|Armenia Table of Contents
A broad public discussion of environmental problems began in the mid-1980s, when the first "green" groups formed in opposition to Erevan's intense industrial air pollution and to nuclear power generation in the wake of the 1986 reactor explosion at Chernobyl'. Environmental issues helped form the basis of the nationalist independence movement when environmental demonstrations subsequently merged with those for other political causes in the late 1980s.
In the postcommunist era, Armenia faces the same massive environmental cleanup that confronts the other former Soviet republics as they emerge from the centralized planning system's disastrous approach to resource management. By 1980 the infrequency of sightings of Mount Ararat, which looms about sixty kilometers across the Turkish border, became a symbol of worsening air pollution in Erevan.
In independent Armenia, environmental issues divide society (and scientists) sharply into those who fear "environmental time bombs" and those who view resumption of pollution-prone industrial operations as the only means of improving the country's economy. In the early 1990s, the latter group blamed Armenia's economic woes on the role played by the former in closing major industries.
In 1994 three national environmental laws were in effect: the Law on Environmental Protection, the Basic Law on the Environment, and the Law on Mineral Resources. The Council of Ministers, Armenia's cabinet, includes a minister of the environment. However, no comprehensive environmental protection program has emerged, and decisions on environmental policy have been made on an ad hoc basis.
Environmental conditions in Armenia have been worsened by the Azerbaijani blockade of supplies and electricity from outside. Under blockade conditions, the winters of 1991-92, 1992-93, and 1993-94 brought enormous hardship to a population lacking heat and electric power. (The large-scale felling of trees for fuel during the winters of the blockade has created another environmental crisis.) The results of the blockade and the failure of diplomatic efforts to lift it led the government to propose reconstruction of the Armenian Atomic Power Station at Metsamor, which was closed after the 1988 earthquake because of its location in an earthquake-prone area and which had the same safety problems as reactors listed as dangerous in Bulgaria, Russia, and Slovakia. After heated debates over startup continued through 1993, French and Russian nuclear consultants declared operating conditions basically safe. Continuation of the blockade into 1994 gave added urgency to the decision.

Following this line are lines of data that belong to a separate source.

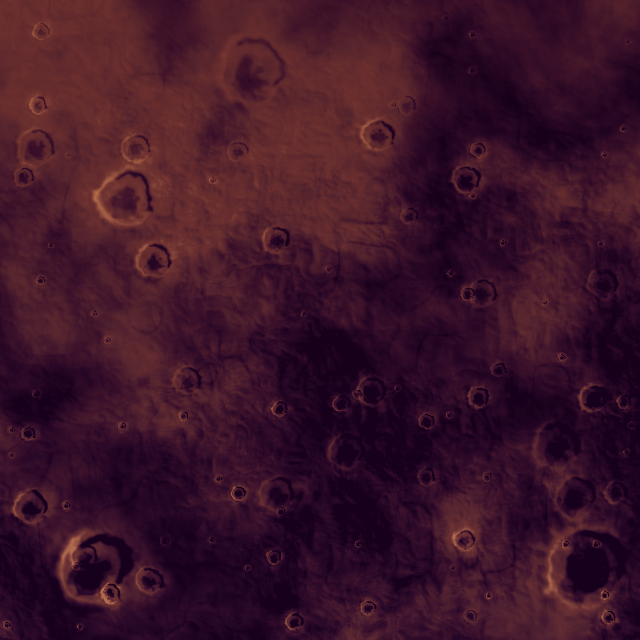
Write a three.js fragment shader that draws this texture.

```glsl
varying vec2 vUv;

#define ABYSS vec3(0.09, 0.00, 0.105)
#define PLUM  vec3(0.16, 0.03, 0.15)
#define WINE  vec3(0.245, 0.075, 0.17)
#define MAUVE vec3(0.33, 0.14, 0.185)
#define RUST  vec3(0.405, 0.18, 0.19)
#define GLOW  vec3(0.70, 0.42, 0.30)
#define LIGHT vec2(0.76, 0.65)
#define BLOTCH_SCALE 6.5
#define BLOTCH_CONTRAST 1.8
#define WRINKLE_SCALE 44.0
#define WRINKLE_DEPTH 0.62
#define GRAIN 0.46

float hash(vec2 p) {
  vec3 q = fract(p.xyx * vec3(0.1031, 0.1030, 0.0973));
  q += dot(q, q.yzx + 33.33);
  return fract((q.x + q.y) * q.z);
}

float noise(vec2 p) {
  vec2 i = floor(p), f = fract(p);
  f = f * f * (3.0 - 2.0 * f);
  return mix(mix(hash(i), hash(i + vec2(1, 0)), f.x),
             mix(hash(i + vec2(0, 1)), hash(i + vec2(1, 1)), f.x), f.y);
}

vec2 noise2(vec2 p) {
  return vec2(noise(p), noise(p + 31.7)) - 0.5;
}

float fbm(vec2 p) {
  float sum = 0.0, amp = 0.5;
  for (int i = 0; i < 5; i++) {
    sum += amp * noise(p);
    p = mat2(1.6, 1.2, -1.2, 1.6) * p + 17.3;
    amp *= 0.5;
  }
  return sum;
}

// Sharp-crested terrain height used for the fine wrinkles
float ridges(vec2 p) {
  float sum = 0.0, amp = 0.5;
  for (int i = 0; i < 3; i++) {
    sum += amp * (1.0 - abs(2.0 * noise(p) - 1.0));
    p = mat2(1.5, 1.1, -1.1, 1.5) * p + 9.7;
    amp *= 0.55;
  }
  return sum;
}

float bell(float x, float width) {
  x /= width;
  return exp(-x * x);
}

// Tone change of one crater; d is the offset from its centre in radii
float crater(vec2 d, float seed) {
  vec2 wobble = noise2(d * 1.1 + seed), crumble = noise2(d * 4.5 + seed);
  d += 0.24 * wobble + 0.13 * crumble;
  float q = length(d);
  vec2 dir = d / max(q, 0.001);
  float facing = dot(dir, LIGHT);
  float halo = (1.0 - smoothstep(0.9, 2.1, q)) * smoothstep(0.8, 1.0, q);
  halo *= 0.7 + 1.2 * wobble.y + 0.6 * crumble.x;
  float rim = bell(q - 1.0, 0.11) * (0.22 + 0.24 * dot(dir, vec2(-0.85, 0.5)));
  float wall = smoothstep(0.35, 0.6, q) * (1.0 - smoothstep(0.9, 1.05, q));
  float shade = bell(q - 0.88, 0.11) * smoothstep(0.1, 0.7, facing + crumble.y * 0.6);
  float pool = length(d - vec2(-0.08, -0.24)) + 0.4 * crumble.x;
  float lee = bell(q - 1.22, 0.12) * max(-facing, 0.0);
  return 0.42 * halo + rim + wall * (0.38 - 0.14 * facing) - 1.15 * shade
       - 0.46 * (1.0 - smoothstep(0.42, 0.62, pool)) - 0.22 * lee;
}

// Craters scattered over a jittered grid, denser and fresher towards the bottom
float craterField(vec2 p, float grid, float share, float rMin, float rMax) {
  float tone = 0.0;
  for (int y = -1; y <= 1; y++) {
    for (int x = -1; x <= 1; x++) {
      vec2 cell = floor(p * grid) + vec2(x, y);
      vec2 key = cell + grid * 7.0;
      vec2 jitter = vec2(hash(key + 3.1), hash(key + 8.7));
      vec2 centre = (cell + 0.2 + 0.6 * jitter) / grid;
      float size = hash(key + 15.3);
      vec2 d = (p - centre) / mix(rMin, rMax, size * size);
      float kept = step(hash(key + 21.9), share * mix(1.8, 0.3, centre.y));
      if (kept > 0.5 && dot(d, d) < 6.5) {
        float freshness = mix(0.45, 1.15, hash(key + 27.5)) * mix(1.3, 0.6, centre.y);
        tone += freshness * crater(d, 50.0 * size);
      }
    }
  }
  return tone;
}

vec3 palette(float t) {
  vec3 c = mix(ABYSS, PLUM, clamp(4.0 * t, 0.0, 1.0));
  c = mix(c, WINE, clamp(4.0 * t - 1.0, 0.0, 1.0));
  c = mix(c, MAUVE, clamp(4.0 * t - 2.0, 0.0, 1.0));
  c = mix(c, RUST, clamp(4.0 * t - 3.0, 0.0, 1.0));
  return mix(c, GLOW, clamp(1.3 * (t - 1.06), 0.0, 1.0));
}

void main() {
  vec2 p = vUv;

  // Dusty upper left fading into dark lowlands, with cloudy blotches
  float tone = 0.50 + 0.5 * (p.y - 0.5) - 0.35 * (p.x - 0.5) * p.y;
  vec2 drift = noise2(p * 5.0 + 4.0);
  tone += BLOTCH_CONTRAST * (fbm(p * BLOTCH_SCALE + 0.6 * drift + 2.6) - 0.485);

  // Diagonal wind streaks on the right
  vec2 wind = vec2(p.x - p.y, p.x + p.y) * vec2(2.0, 9.0);
  float windy = smoothstep(0.45, 0.85, p.x) * smoothstep(0.25, 0.6, p.y);
  tone += 0.7 * windy * (fbm(wind + drift) - 0.48);
  tone = clamp(tone, 0.0, 0.97);

  // Wrinkles, lit by comparing heights along the light direction
  vec2 w = p * WRINKLE_SCALE + 0.8 * drift + 0.8 * noise2(p * 25.0);
  float roughness = mix(0.5, 1.0, smoothstep(0.3, 0.65, noise(p * 6.0 + 40.0)));
  roughness *= mix(1.0, 0.45, smoothstep(0.6, 1.0, p.y));
  tone += WRINKLE_DEPTH * roughness * (ridges(w) - ridges(w + 0.22 * LIGHT));
  tone += GRAIN * roughness * (fbm(p * 50.0) - 0.485);

  // Thin dark cracks in the rough patches
  float crack = bell(noise(w * 0.5 + 7.0) - 0.5, 0.05);
  tone -= 0.22 * roughness * crack * smoothstep(0.5, 0.75, noise(p * 9.0 + 60.0));

  // Craters from large basins to pinpricks
  tone += craterField(p, 4.0, 0.36, 0.038, 0.064);
  tone += craterField(p, 6.0, 0.36, 0.021, 0.034);
  tone += craterField(p, 10.0, 0.22, 0.010, 0.018);
  tone += craterField(p, 22.0, 0.11, 0.004, 0.008);

  vec3 warmth = mix(vec3(0.99, 1.0, 1.04), vec3(1.02, 1.0, 0.92), p.y);
  gl_FragColor = vec4(palette(tone) * warmth, 1.0);
}
```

Another environmental concern is a significant drop in Lake Sevan's water level because of drawdowns for irrigation and the diversion of water to hydroelectric plants to compensate for the electric power lost through the inactivity of the nuclear plant at Metsamor. This crisis was addressed in 1992-93 by construction of a tunnel to divert water into the lake from the Arpa River. Engineers estimated that once the project is finished, the tunnel will allow 500 million cubic meters of water to be drawn from the lake annually, while maintaining a constant water level. The Ministry of the Environment reported that the lake's water level had dropped by fifty centimeters in 1993. Experts said that this drop brought the level to within twenty-seven centimeters of the critical point where flora and fauna would be endangered.

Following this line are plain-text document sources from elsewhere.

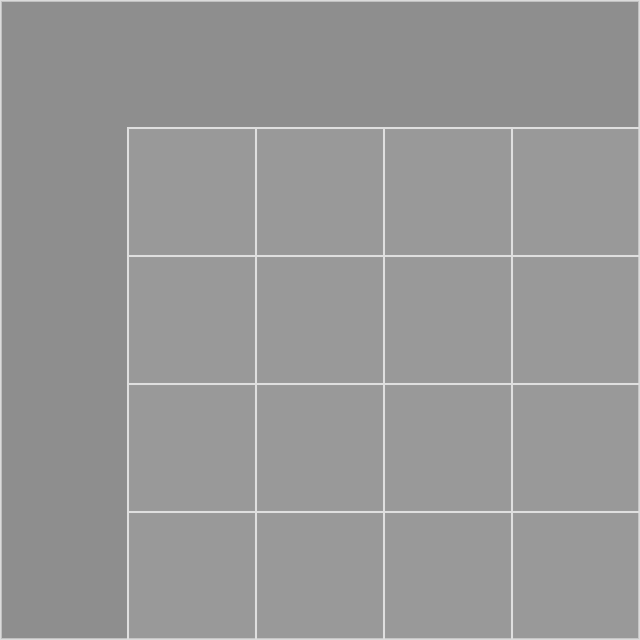
Write a WebGL 2 fragment shader that draws this pattern.

```glsl
#version 300 es
precision highp float;
// A four by four grid of grey squares with thin pale lines, set at the lower right
// of a darker grey field inside a pale frame. Distances to repeated lines and to the
// canvas edge give the strokes, smoothed over one pixel.

uniform vec2 u_resolution;
out vec4 fragColor;

// Coverage of a shape from its signed distance, negative inside.
float coverage(float dist, float pixel) {
    return clamp(0.5 - dist / pixel, 0.0, 1.0);
}

void main() {
    vec2 p = gl_FragCoord.xy / u_resolution;
    float pixel = 1.0 / min(u_resolution.x, u_resolution.y);

    // Lighter block, open to the right and bottom edges
    float block = max(0.2 - p.x, p.y - 0.8);
    vec3 colour = mix(vec3(0.555), vec3(0.6), coverage(block, pixel));

    // Lines every fifth of the canvas, kept within the block
    vec2 toLine = abs(fract(p * 5.0 + 0.5) - 0.5) / 5.0;
    float grid = max(min(toLine.x, toLine.y), block) - 0.0016;
    colour = mix(colour, vec3(0.875), coverage(grid, pixel));

    // Frame along the canvas edge
    vec2 toEdge = min(p, 1.0 - p);
    float frame = min(toEdge.x, toEdge.y) - 0.0026;
    colour = mix(colour, vec3(0.86), coverage(frame, pixel));

    fragColor = vec4(colour, 1.0);
}
```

Among major industrial centers closed to curtail pollution were the Nairit Chemical Plant, the Alaverdy Metallurgical Plant, and the Vanadzor Chemical Combine. Economic requirements triumphed over environmental considerations when the Soviet-era Nairit plant was reopened in January 1992 after being closed in 1989 because of the massive air pollution it caused. Newly independent Armenia needed the income from foreign sales of Nairit rubber and chemical products, many of which had been assigned exclusively to that plant under the Soviet system and were still unavailable elsewhere to the former Soviet republics in the early 1990s. Up-to-date environmental safety technology and adherence to international standards were promised at Nairit when the decision to resume production was announced.
Source: U.S. Library of Congress